### DATA:
○ ○ ○ ○

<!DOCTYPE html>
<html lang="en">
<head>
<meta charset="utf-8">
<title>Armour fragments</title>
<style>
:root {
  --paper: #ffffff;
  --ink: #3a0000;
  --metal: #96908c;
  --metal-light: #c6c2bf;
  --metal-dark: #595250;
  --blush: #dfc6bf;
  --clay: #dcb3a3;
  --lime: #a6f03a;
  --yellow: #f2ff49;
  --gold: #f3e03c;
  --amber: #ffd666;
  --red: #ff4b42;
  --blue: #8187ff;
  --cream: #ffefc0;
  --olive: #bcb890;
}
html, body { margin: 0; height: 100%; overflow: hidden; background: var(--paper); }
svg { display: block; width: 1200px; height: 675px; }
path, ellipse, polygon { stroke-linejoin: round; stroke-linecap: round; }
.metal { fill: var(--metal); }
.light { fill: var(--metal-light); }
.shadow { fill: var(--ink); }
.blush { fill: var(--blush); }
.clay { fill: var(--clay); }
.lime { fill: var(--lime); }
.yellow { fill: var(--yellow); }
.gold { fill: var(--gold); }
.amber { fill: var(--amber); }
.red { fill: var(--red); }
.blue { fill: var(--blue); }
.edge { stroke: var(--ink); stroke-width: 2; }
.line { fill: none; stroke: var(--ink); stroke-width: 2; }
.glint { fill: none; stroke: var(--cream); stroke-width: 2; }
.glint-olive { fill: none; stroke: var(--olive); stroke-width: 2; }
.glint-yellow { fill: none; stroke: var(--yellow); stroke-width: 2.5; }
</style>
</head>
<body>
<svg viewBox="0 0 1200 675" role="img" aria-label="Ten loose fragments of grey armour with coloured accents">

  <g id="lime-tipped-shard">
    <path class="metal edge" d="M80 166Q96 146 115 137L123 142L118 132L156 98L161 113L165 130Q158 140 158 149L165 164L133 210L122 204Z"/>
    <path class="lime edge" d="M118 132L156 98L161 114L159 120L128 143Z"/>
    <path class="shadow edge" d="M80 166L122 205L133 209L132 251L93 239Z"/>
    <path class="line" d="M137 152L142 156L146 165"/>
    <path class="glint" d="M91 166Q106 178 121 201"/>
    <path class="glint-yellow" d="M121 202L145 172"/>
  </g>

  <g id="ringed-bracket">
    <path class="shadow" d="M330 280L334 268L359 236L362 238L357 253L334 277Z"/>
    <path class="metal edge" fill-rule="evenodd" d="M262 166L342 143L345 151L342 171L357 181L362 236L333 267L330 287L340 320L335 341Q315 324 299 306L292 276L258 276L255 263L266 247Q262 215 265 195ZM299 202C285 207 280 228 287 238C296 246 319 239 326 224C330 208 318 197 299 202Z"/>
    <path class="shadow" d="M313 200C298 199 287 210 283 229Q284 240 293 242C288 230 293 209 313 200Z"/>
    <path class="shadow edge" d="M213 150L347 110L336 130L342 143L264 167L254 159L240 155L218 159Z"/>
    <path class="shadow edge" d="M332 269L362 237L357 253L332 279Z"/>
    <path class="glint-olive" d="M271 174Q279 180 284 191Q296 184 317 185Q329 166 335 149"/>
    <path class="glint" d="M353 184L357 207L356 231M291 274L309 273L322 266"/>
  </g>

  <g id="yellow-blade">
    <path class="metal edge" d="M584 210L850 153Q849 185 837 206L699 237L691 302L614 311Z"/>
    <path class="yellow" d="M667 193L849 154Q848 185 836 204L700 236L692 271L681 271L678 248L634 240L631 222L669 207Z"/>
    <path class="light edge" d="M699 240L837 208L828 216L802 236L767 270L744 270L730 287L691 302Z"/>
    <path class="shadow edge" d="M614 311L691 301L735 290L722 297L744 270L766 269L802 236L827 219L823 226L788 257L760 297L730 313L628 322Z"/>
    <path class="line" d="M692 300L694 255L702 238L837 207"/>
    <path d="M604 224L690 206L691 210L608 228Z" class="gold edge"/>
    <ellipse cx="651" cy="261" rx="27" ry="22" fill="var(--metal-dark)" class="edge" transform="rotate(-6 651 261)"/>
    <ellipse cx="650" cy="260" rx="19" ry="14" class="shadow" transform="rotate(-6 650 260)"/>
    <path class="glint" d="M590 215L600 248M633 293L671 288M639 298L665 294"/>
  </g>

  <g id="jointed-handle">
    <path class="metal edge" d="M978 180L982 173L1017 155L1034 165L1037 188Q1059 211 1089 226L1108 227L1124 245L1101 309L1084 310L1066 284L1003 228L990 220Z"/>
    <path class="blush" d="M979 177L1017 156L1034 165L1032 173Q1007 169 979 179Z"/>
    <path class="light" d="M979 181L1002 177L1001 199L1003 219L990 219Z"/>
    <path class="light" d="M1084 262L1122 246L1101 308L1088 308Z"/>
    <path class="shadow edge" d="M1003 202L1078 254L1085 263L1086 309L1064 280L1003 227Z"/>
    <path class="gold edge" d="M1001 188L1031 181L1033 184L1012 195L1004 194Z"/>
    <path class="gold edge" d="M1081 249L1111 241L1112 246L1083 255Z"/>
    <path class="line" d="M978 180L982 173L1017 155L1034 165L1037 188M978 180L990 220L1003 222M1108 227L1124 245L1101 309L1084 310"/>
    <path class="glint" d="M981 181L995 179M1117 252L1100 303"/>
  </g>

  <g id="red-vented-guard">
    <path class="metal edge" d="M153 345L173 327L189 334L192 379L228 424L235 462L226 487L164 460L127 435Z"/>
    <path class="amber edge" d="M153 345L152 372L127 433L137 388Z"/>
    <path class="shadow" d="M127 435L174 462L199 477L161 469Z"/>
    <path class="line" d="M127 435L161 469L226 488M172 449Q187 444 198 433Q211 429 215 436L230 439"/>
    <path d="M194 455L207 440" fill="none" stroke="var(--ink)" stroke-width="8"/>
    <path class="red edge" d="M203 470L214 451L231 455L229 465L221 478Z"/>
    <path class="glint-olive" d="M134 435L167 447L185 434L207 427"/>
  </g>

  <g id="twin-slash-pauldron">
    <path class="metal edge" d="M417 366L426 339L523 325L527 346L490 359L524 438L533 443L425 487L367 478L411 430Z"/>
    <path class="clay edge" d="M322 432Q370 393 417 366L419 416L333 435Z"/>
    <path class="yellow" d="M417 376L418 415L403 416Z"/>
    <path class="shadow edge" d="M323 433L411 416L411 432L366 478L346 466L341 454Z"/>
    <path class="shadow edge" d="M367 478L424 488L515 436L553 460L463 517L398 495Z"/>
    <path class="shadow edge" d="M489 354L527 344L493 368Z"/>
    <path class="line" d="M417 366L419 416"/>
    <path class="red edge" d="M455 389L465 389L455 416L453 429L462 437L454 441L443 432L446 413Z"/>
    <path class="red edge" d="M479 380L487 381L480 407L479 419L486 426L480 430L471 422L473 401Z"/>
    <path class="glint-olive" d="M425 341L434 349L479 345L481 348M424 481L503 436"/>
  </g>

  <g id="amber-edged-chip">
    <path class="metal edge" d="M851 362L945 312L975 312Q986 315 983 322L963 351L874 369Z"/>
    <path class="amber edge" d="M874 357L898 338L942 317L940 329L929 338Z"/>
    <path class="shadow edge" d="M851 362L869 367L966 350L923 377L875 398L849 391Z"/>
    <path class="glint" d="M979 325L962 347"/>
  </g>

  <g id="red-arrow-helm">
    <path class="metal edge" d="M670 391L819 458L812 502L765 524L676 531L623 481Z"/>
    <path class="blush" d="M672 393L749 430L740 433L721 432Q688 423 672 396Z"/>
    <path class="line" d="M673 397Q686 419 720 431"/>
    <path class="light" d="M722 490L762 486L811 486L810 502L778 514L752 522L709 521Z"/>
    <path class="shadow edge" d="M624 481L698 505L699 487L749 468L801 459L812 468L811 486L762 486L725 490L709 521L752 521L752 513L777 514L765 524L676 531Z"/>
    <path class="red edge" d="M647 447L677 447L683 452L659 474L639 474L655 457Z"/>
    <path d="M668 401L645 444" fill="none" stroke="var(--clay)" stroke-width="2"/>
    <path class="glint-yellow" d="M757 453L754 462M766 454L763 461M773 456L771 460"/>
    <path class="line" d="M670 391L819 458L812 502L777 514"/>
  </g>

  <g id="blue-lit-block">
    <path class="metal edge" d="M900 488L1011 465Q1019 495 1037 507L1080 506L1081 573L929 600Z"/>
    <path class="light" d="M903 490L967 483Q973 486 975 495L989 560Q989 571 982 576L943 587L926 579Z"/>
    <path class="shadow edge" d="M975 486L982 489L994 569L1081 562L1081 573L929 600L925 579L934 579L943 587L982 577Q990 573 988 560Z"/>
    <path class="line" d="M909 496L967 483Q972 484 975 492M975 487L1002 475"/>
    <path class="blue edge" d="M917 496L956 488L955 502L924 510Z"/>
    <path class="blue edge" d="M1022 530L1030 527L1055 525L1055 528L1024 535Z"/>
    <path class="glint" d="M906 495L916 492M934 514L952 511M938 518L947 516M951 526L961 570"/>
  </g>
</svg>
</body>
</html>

○ ○ ○ ○

### YOUR ASSIGNMENT:
Only the lines from the one containing "486L982 489L994 569L1081" through the end of the entries above belong in the answer; repeat them exactly.

### EXERCISE RESULT:
    <path class="shadow edge" d="M975 486L982 489L994 569L1081 562L1081 573L929 600L925 579L934 579L943 587L982 577Q990 573 988 560Z"/>
    <path class="line" d="M909 496L967 483Q972 484 975 492M975 487L1002 475"/>
    <path class="blue edge" d="M917 496L956 488L955 502L924 510Z"/>
    <path class="blue edge" d="M1022 530L1030 527L1055 525L1055 528L1024 535Z"/>
    <path class="glint" d="M906 495L916 492M934 514L952 511M938 518L947 516M951 526L961 570"/>
  </g>
</svg>
</body>
</html>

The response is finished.